Mr Baty’s paint analysis confirmed all the original colours, especially the complicated scheme on the coved ceiling with its Raphael corner fans and elaborate Joseph Rose stucco of dolphin pedestals supporting vases, medallions and urns, interlacing festoons and paterae. As repainted by Hesp Jones & Co, it is a triumph and the fully restored room is a notable testament to Wyatt’s genius as a decorative designer using a more chaste and refined Raphaelesque vocabulary than that of Robert Adam, whom he sought to emulate and succeed as the most fashionable architect of the day.
East Hall transformation
The transformation in the East Hall is even more dramatic. There, Mr Bryant has re-created the missing frieze and stucco oval wreaths, their outline and scale being apparent under the 1960s decoration, and the Country Life photographs also provided valuable detail of the missing elements. When the inserted 1960s ceiling was removed, the central sunken dome was revealed and provided clear evidence of the Wyatt decoration in green and cream, part trompe and part moulded, similar to his and Rebecca’s scheme in the Saloon at Heveningham.
The painted surrounding panels, also in trompe green, have been re-created from Country Life photographs also by Christian Corgier. An unexpected bonus is the discovery under paper and paint of Classical landscape panels set in the rectangular Palladian architraves round the lower walls. These paintings have been restored, by Jane Rutherfoord, and add liveliness to the architecture.

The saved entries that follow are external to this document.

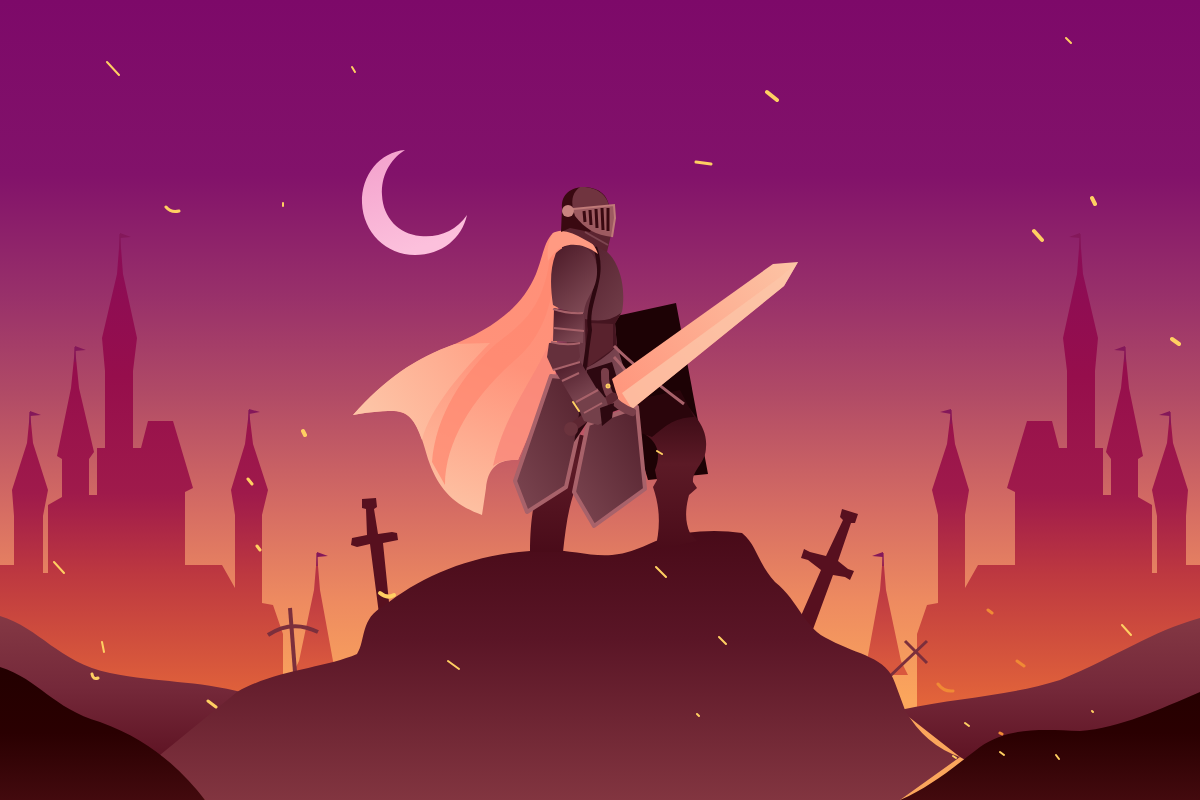
<!DOCTYPE html>
<html lang="en">
<head>
<meta charset="utf-8">
<title>Knight on the hill at dusk</title>
<style>
:root{
  --night:#7d0969; --plum:#82126a; --rose:#b04a66; --coral:#d66d63; --amber:#fba65c;
  --steel-dark:#4a1826; --steel:#65303c; --steel-light:#7d4853; --trim:#a8626a;
  --ink:#1d0205; --shadow:#3a0a14; --leg:#561320; --sword:#57101f;
  --blush:#ff8a73; --peach:#fdc2a3; --spark:#ffcf62; --ember:#f08a35;
}
html,body{margin:0;height:100%;overflow:hidden;background:var(--night)}
.scene{display:block;width:1200px;height:800px}
.spark{fill:none;stroke:var(--spark);stroke-width:2;stroke-linecap:round}
.spark .bold{stroke-width:4}
.spark .ember{stroke:var(--ember)}
.flag{fill:none;stroke:#84185a;stroke-width:1.2}
</style>
</head>
<body>
<svg class="scene" viewBox="0 0 1200 800" role="img" aria-label="A caped knight with a great sword stands on a hill between two castles under a crescent moon">
<defs>
  <linearGradient id="sky" x1="0" y1="0" x2="0" y2="700" gradientUnits="userSpaceOnUse">
    <stop offset="0" stop-color="var(--night)"/><stop offset=".25" stop-color="var(--plum)"/>
    <stop offset=".42" stop-color="#98306a"/><stop offset=".56" stop-color="var(--rose)"/>
    <stop offset=".73" stop-color="var(--coral)"/><stop offset=".86" stop-color="#ee8b60"/>
    <stop offset="1" stop-color="var(--amber)"/>
  </linearGradient>
  <linearGradient id="stone" x1="0" y1="235" x2="0" y2="705" gradientUnits="userSpaceOnUse">
    <stop offset="0" stop-color="#8a0c58"/><stop offset=".3" stop-color="#960e4c"/>
    <stop offset=".55" stop-color="#9f1a4b"/><stop offset=".72" stop-color="#bd3840"/>
    <stop offset="1" stop-color="#e3653a"/>
  </linearGradient>
  <linearGradient id="spire" x1="0" y1="553" x2="0" y2="665" gradientUnits="userSpaceOnUse">
    <stop offset="0" stop-color="#b02a44"/><stop offset="1" stop-color="#d9583e"/>
  </linearGradient>
  <linearGradient id="moon" x1="0" y1="0" x2=".3" y2="1">
    <stop offset="0" stop-color="#f3a0cc"/><stop offset="1" stop-color="#fcc0dc"/>
  </linearGradient>
  <linearGradient id="mound" x1="0" y1="530" x2="0" y2="800" gradientUnits="userSpaceOnUse">
    <stop offset="0" stop-color="#480a18"/><stop offset=".4" stop-color="#5a1526"/><stop offset="1" stop-color="#823540"/>
  </linearGradient>
  <linearGradient id="slope" x1="0" y1="616" x2="0" y2="757" gradientUnits="userSpaceOnUse">
    <stop offset="0" stop-color="#843844"/><stop offset=".5" stop-color="#75293a"/><stop offset="1" stop-color="#5f1424"/>
  </linearGradient>
  <linearGradient id="foreground" x1="0" y1="667" x2="0" y2="800" gradientUnits="userSpaceOnUse">
    <stop offset="0" stop-color="#230000"/><stop offset=".5" stop-color="#2a0001"/><stop offset="1" stop-color="#430a0e"/>
  </linearGradient>
  <linearGradient id="cape" x1="555" y1="240" x2="450" y2="510" gradientUnits="userSpaceOnUse">
    <stop offset="0" stop-color="#ff8f78"/><stop offset=".45" stop-color="#ff927a"/><stop offset="1" stop-color="var(--peach)"/>
  </linearGradient>
  <linearGradient id="capeLight" x1="520" y1="330" x2="380" y2="430" gradientUnits="userSpaceOnUse">
    <stop offset="0" stop-color="#ff9a80"/><stop offset="1" stop-color="#fdc4a6"/>
  </linearGradient>
  <linearGradient id="blade" x1="615" y1="400" x2="795" y2="265" gradientUnits="userSpaceOnUse">
    <stop offset="0" stop-color="#ff957c"/><stop offset="1" stop-color="#fcc3a4"/>
  </linearGradient>
  <linearGradient id="plate" x1="0" y1="0" x2=".6" y2="1">
    <stop offset="0" stop-color="var(--steel-dark)"/><stop offset="1" stop-color="var(--steel-light)"/>
  </linearGradient>
  <linearGradient id="tasset" x1="0" y1="1" x2="1" y2="0">
    <stop offset="0" stop-color="#7c4651"/><stop offset="1" stop-color="#52202c"/>
  </linearGradient>
  <linearGradient id="legs" x1="0" y1="400" x2="0" y2="560" gradientUnits="userSpaceOnUse">
    <stop offset="0" stop-color="#350812"/><stop offset=".4" stop-color="#5c1a26"/><stop offset="1" stop-color="#480a18"/>
  </linearGradient>
  <g id="castle">
    <path fill="url(#stone)" d="M0 565H14V516L12 490L27 443L30 412L33 443L48 490L43 516V573H48V505L62 497V459L57 456L71 388L75 348L79 388L94 452L89 459V495H97V448H105V371L102 338L117 274L120 235L123 274L137 338L133 371V448H141L148 421H173L193 488L185 492V565H222L235 588V515L231 490L245 444L249 411L253 444L268 490L262 515V603L273 605L283 634V720H0Z"/>
    <path fill="url(#spire)" d="M317 554L320 590L333 661L340 675H292L299 661L314 590Z"/>
    <g class="flag">
      <path d="M120 250V234M75 362V347M30 425V412M249 424V410M317 566V553"/>
      <path fill="#84185a" stroke="none" d="M120 233L131 237L120 238ZM75 346L86 350L75 351ZM30 411L41 415L30 416ZM249 409L260 412L249 414ZM317 552L328 556L317 557Z"/>
    </g>
  </g>
</defs>

<rect id="dusk-sky" width="1200" height="800" fill="url(#sky)"/>
<path id="crescent-moon" fill="url(#moon)" d="M405 150C380 152 361 175 362 203C363 232 386 255 415 255C442 255 462 238 467 215C456 231 439 238 420 236C399 234 383 218 382 195C381 177 389 160 405 150Z"/>

<use href="#castle"/>
<use href="#castle" transform="translate(1200) scale(-1 1)"/>

<g id="distant-swords" fill="none" stroke="#7c2f3c" stroke-width="4">
  <path d="M290 608L295 672"/><path d="M268 635Q292 619 318 632"/>
  <path d="M927 641L888 678M905 641L927 663" stroke-width="3"/>
</g>

<g id="side-hills" fill="url(#slope)">
  <path d="M0 616C40 628 58 662 110 673C160 683 195 680 245 693L160 757L205 800H0Z"/>
  <path d="M1200 618C1150 632 1120 655 1060 680C1005 697 960 697 900 710L960 757L1000 780H1200Z"/>
</g>

<g id="planted-swords" fill="var(--sword)">
  <path d="M362 499L376 498L377 507L374 509L378 534L392 532L397 533L398 540L383 543L390 612L379 614L370 544L357 547L351 545L352 538L367 535L366 509L362 508Z"/>
  <path d="M842 509L858 514L855 523L851 523L838 561L848 569L854 571L850 580L845 577L833 575L812 632L797 625L821 570L808 560L801 558L804 549L810 552L826 556L843 520L840 517Z"/>
</g>

<path id="main-hill" fill="url(#mound)" d="M160 755L237 692C275 670 325 668 357 654C366 640 360 618 384 606C420 577 470 555 530 551C565 547 585 557 612 555C642 552 652 538 685 533Q715 529 742 533C757 545 757 562 775 582C800 602 803 628 830 640C858 655 887 657 895 683L905 710Q925 745 960 757L900 800H205Z"/>

<g id="knight">
  <g id="cape-group">
    <path fill="url(#cape)" d="M553 233C575 227 592 240 598 252L560 262L556 370L518 460C500 459 488 466 486 488L482 515C452 504 438 488 428 459C420 430 414 412 394 411C378 411 364 413 353 415C385 379 415 360 445 348C497 328 523 305 536 274C543 256 544 242 553 233Z"/>
    <path fill="url(#capeLight)" d="M353 415C385 379 415 358 455 344L490 343C465 368 430 407 422 440C415 420 408 411 394 411C378 411 364 413 353 415Z"/>
    <path fill="#ff8870" opacity=".75" d="M551 250C545 310 520 325 497 343C462 375 436 415 432 462L445 485C445 440 475 395 515 360C545 335 553 300 556 262Z"/>
    <path fill="#f9877a" opacity=".8" d="M555 330C535 380 505 410 493 466Q503 459 518 460L556 375Z"/>
  </g>

  <path id="shield" fill="var(--ink)" d="M612 317L676 303L708 474L648 480L630 420Z"/>

  <g id="legs-group">
    <path fill="url(#legs)" d="M563 430L600 440L580 478C569 500 566 525 563 552H530C530 530 532 512 535 500L551 470Z"/>
    <path fill="url(#legs)" d="M632 400L678 392C690 412 708 425 706 447C706 463 692 470 693 482L697 488L689 495C685 510 685 522 690 533L697 541L655 550C660 530 661 510 653 487L657 480L655 470C661 455 658 443 646 435Z"/>
    <path fill="#2a050b" d="M636 400L680 390L694 417C672 418 665 427 652 437L638 432Z"/>
  </g>

  <g id="torso">
    <path fill="url(#plate)" d="M562 247C585 236 605 244 615 262C625 280 624 302 622 312L615 323L617 346L626 375L608 400L560 390L570 320Z"/>
    <path fill="#451520" d="M585 319Q607 324 621 313L615 324L617 346Q603 360 586 368Z"/>
    <path fill="#59222d" d="M590 323L613 324L613 349L588 367Z"/>
    <path fill="none" stroke="#2d0810" stroke-width="4" d="M595 247C607 280 585 300 590 330L584 372"/>
    <path fill="none" stroke="var(--trim)" stroke-width="3" d="M614 346Q636 368 684 404M614 357Q628 371 640 395"/>
  </g>

  <g id="tassets" stroke="var(--trim)" stroke-width="4" stroke-linejoin="round">
    <path fill="url(#tasset)" d="M551 376L590 380L566 487L527 512L515 481Z"/>
    <path fill="url(#tasset)" d="M588 424L637 407L645 489L594 526L574 492Z"/>
  </g>
  <path fill="#2d0810" d="M587 370L612 362L626 407L588 421L574 442Z"/>

  <g id="great-sword">
    <path fill="url(#blade)" d="M612 379L773 264L798 262L784 286L632 409L620 405Z"/>
    <path fill="#fdc6a8" opacity=".75" d="M622 393L779 278L798 262L784 286L632 409Z"/>
    <path fill="none" stroke="#7a3f4a" stroke-width="8" stroke-linecap="round" d="M605 372C604 394 614 405 632 412"/>
    <path fill="none" stroke="#5d2631" stroke-width="9" stroke-linecap="round" d="M613 397L573 427"/>
    <circle cx="571" cy="429" r="7" fill="#6b333d"/>
  </g>

  <g id="arm">
    <path fill="url(#plate)" d="M556 253C574 236 596 247 597 269C598 291 585 296 584 313Q567 314 553 305C550 285 550 268 556 253Z"/>
    <path fill="url(#plate)" d="M554 308L584 314L583 343L553 341Z"/>
    <path fill="var(--steel)" d="M549 343L578 342L580 357L576 363L553 370L547 357Z"/>
    <path fill="url(#plate)" d="M554 369L580 361L598 391L575 404Z"/>
    <path fill="#74404a" d="M575 401L597 388L606 399L612 418L598 425L584 421Z"/>
    <path fill="#2d0810" d="M600 408L614 403L612 418L602 426Z"/>
    <path fill="none" stroke="var(--trim)" stroke-width="2" d="M553 309Q568 314 583 313M554 328L584 331M551 342Q566 346 580 343M553 370L580 362M562 381L579 373M576 402L598 390M584 413L602 403"/>
  </g>

  <path id="cape-collar" fill="#ff9a82" d="M553 233C570 225 592 235 598 254C584 243 566 241 555 252L548 261Q546 244 553 233Z"/>

  <g id="helmet">
    <path fill="#5c2430" d="M566 222L611 235L607 252C590 244 577 232 561 231Z"/>
    <path fill="#3a0911" d="M562 208C561 194 571 187 585 187C600 188 608 196 609 207L590 232L570 228L561 232Z"/>
    <path fill="#70343f" d="M580 187C597 186 608 196 609 207L573 209C571 199 573 192 580 187Z"/>
    <path fill="#9d5a60" d="M573 209L614 205L615 218L612 237C596 235 585 229 575 216Z"/>
    <path stroke="#3a0911" stroke-width="3" d="M584 211L585 222M590 210L591 225M596 209L597 228M602 208L603 230M608 208L608 231"/>
    <path fill="none" stroke="#c07a78" stroke-width="2" d="M573 209L614 205L615 218L612 237"/>
    <circle cx="568" cy="211" r="6" fill="#c98480"/>
    <path fill="none" stroke="#7d4550" stroke-width="2" d="M585 232L608 245"/>
  </g>
</g>

<g id="foreground-hills" fill="url(#foreground)">
  <path d="M0 667C40 680 52 708 100 722C150 740 182 770 205 800H0Z"/>
  <path d="M1200 692C1160 709 1120 728 1080 731C1045 730 1010 726 980 747C950 770 930 787 900 800H1200Z"/>
</g>

<g id="sparks" class="spark">
  <path d="M107 62L119 75M352 67L355 72M1066 38L1071 43M283 203V206M54 562L64 573M102 642L104 652M448 661L459 669M656 567L666 577M719 637L726 644M697 714L699 716M1122 625L1131 635M573 402L579 411M657 451L662 454M965 723L969 726M1000 752L1004 755M1056 755L1059 759M953 756L956 758M1092 711L1093 712"/>
  <path class="bold" d="M767 92L777 100M1092 198L1095 204M1034 231L1042 240M1172 339L1179 344M303 431L305 435"/>
  <path d="M696 162L711 164M166 207Q171 213 179 211M248 479L252 484M257 546L260 550M208 701L216 707M92 674Q93 680 98 678" stroke-width="3"/>
  <path class="bold" d="M380 593Q387 599 394 595"/>
  <path class="ember" d="M988 610L992 613M1017 661L1024 666M938 684Q944 692 953 691M1000 733L1002 734" stroke-width="3"/>
  <circle cx="608" cy="386" r="1.5"/>
</g>
</svg>
</body>
</html>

The restoration of Wyatt’s splendid enfilade has been completed in the Drawing Room. There, the Edwardian pilasters have been removed and the frieze restored. The walls have been re-hung with silk, which was always the intention, but repeating the pattern and colour of the 3rd Lord Alington’s choice. This now forms the background to full-length portraits that were already in the house, as well as landscapes from the Chilton Collection.
The barrel-vaulted ceiling, a masterwork by Wyatt, Rebecca and Rose has been cleaned and touched up with the original—mainly blue and pink—colours ascertained by Mr Baty.
Crichel’s place in Wyatt’s legacy
Most important of all, a large Venetian window with scagliola columns that formerly dominated the Drawing Room has been restored on the evidence of the 1925 photographs. The diameter of the columns was clarified by their stone bases, discovered when the floor was opened up, and the Corinthian capitals are Wyatt’s favourite Pantheon model as deployed, for instance, in the hall and library at Heveningham.
Kevin Gannon has created the Siena scagliola of the columns and an early-19th-century white-marble statue of Venus on a plinth before the central arch completes the monumental climax of one of the great suites of neo-Classical rooms of England.
In recent years, Wyatt’s greatest buildings have been reinstated one by one: the Etruscan Temple at Fawley, the Darnley Mausoleum at Cobham, the Egyptian Dining Room at Goodwood and the sculpture galleries in the Gothic Cloisters at Wilton. The state rooms at Crichel are now a worthy addition to this remarkable constellation of scholarly restorations.